While I realize that helping to preserve the rights of those whose cultural background and values conflict with your own is difficult, as journalists and Americans, you have a responsibility to do so. -- Gordon L. Rodetsky
How can you say that urban, hyper-emotional nuts have the right to interfere with a lawful sport?
If these radicals were concerned about wildlife, why did they not protest when the nice little developments they live in were built? The bulldozers did more to harm the wildlife than any responsible hunter. Maybe Mr. and Ms. "Cause of the Week" think habitat destruction at the expense of wildlife is okay, as long as they can be close to the mall or the Metro.
Hunting is a deeply personal experience for any ethical hunter. I do not know any hunter who enjoys the kill; however, hunters realize that humane and quick harvesting of wildlife through the lawful pursuit of game is preferable to nature's way of handling the problem of over-population through starvation and disease.
The real threat to wildlife in America is misguided radicals like these animal-rights protesters jumping on the latest cause. I challenge them to show through deeds, not protests, a better way to control wildlife overpopulations and habitat destruction. I am a sportsman and conservationist. I care more and understand more about the challenges to wildlife than any of these yuppie, bandwagon-jumping activists, and I question their motives. -- Bert E. Napolitano
Your editorial "Killing Deer and Stifling Speech" interwove two issues: that hunting is cruel and therefore bad, and that free speech cannot be prohibited or regulated without compelling reason.
First, hunting is natural and is cruel, as is nature itself. Except for man and a few scavengers, carnivores kill their meals, though most modern men pay someone else to do their killing. Some animal-rights advocates are protesting hunting at the same time that they are paying someone else (albeit indirectly) to do their killing for them. It would be more appropriate for them to protest at the meat counters of Giant and Safeway or at the abattoirs and processing plants.
Second, harassment is the issue in hunter-harassment laws. Free speech is not.
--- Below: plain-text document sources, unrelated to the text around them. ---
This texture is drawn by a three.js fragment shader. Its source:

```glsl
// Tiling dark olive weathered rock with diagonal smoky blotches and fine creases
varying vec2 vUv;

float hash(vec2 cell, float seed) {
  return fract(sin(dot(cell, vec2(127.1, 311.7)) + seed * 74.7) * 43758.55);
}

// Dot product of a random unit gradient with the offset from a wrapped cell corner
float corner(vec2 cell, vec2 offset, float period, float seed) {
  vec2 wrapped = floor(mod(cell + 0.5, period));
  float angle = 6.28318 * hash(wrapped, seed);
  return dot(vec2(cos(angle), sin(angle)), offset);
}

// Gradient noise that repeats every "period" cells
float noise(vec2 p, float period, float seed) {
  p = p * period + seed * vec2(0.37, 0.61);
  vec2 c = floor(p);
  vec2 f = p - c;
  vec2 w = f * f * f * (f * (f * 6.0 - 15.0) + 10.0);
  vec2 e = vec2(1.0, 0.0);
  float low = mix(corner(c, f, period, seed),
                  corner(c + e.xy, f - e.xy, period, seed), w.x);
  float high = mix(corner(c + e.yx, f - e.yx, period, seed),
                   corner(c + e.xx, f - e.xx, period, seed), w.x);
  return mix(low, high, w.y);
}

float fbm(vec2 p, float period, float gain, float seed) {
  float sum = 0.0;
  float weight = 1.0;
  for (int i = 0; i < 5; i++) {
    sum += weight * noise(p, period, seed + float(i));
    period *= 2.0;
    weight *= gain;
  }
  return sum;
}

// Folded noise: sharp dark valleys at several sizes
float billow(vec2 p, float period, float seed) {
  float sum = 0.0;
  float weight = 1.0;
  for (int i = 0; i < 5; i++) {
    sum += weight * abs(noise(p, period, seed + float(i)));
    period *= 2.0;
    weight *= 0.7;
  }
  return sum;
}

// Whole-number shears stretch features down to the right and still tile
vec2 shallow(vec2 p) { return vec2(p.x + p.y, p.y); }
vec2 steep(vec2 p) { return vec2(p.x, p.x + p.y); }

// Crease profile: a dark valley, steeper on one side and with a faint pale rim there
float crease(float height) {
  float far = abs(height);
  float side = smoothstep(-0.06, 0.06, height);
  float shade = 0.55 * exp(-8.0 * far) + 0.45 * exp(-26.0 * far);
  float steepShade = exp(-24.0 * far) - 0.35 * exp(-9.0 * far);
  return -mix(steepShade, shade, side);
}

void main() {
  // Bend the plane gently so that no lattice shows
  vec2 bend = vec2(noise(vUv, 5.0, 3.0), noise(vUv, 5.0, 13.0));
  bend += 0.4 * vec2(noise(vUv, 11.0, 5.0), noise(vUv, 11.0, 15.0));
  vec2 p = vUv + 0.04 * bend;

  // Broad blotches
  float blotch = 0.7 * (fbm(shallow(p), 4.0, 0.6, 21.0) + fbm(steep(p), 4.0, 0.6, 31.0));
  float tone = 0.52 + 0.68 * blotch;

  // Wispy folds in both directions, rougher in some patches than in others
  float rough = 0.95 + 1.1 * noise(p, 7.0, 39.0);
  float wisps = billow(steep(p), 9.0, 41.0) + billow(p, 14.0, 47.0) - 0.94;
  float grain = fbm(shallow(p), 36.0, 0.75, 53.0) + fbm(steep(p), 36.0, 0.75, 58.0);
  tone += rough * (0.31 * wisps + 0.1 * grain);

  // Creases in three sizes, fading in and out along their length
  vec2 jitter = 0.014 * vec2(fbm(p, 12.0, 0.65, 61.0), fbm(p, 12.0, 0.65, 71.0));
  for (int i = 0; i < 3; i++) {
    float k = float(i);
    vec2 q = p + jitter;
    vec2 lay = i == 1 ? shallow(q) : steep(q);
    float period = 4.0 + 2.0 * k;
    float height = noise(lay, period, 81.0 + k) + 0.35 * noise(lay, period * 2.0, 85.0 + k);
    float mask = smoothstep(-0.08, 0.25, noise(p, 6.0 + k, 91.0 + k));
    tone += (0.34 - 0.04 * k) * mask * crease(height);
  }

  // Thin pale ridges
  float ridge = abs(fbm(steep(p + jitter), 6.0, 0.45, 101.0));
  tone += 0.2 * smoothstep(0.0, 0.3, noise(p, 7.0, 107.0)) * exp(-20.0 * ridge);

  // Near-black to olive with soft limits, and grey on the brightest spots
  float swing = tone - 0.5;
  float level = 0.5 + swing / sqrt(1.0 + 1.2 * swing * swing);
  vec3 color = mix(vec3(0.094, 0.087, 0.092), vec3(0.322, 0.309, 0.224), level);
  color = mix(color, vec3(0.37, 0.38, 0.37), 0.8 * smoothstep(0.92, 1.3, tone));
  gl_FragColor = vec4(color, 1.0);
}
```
If one dislikes boxing, free-speech rights do not entitle one to stand in the ring during a match and "discourse peacefully." If one doesn't like football, free-speech rights do not entitle one to line up near the 50-yard line during a Redskins game and "discourse peacefully." If one dislikes hunting, free-speech rights do not entitle one to infringe upon the rights of others engaged in legal and ethical pursuits. -- Lee M. Hand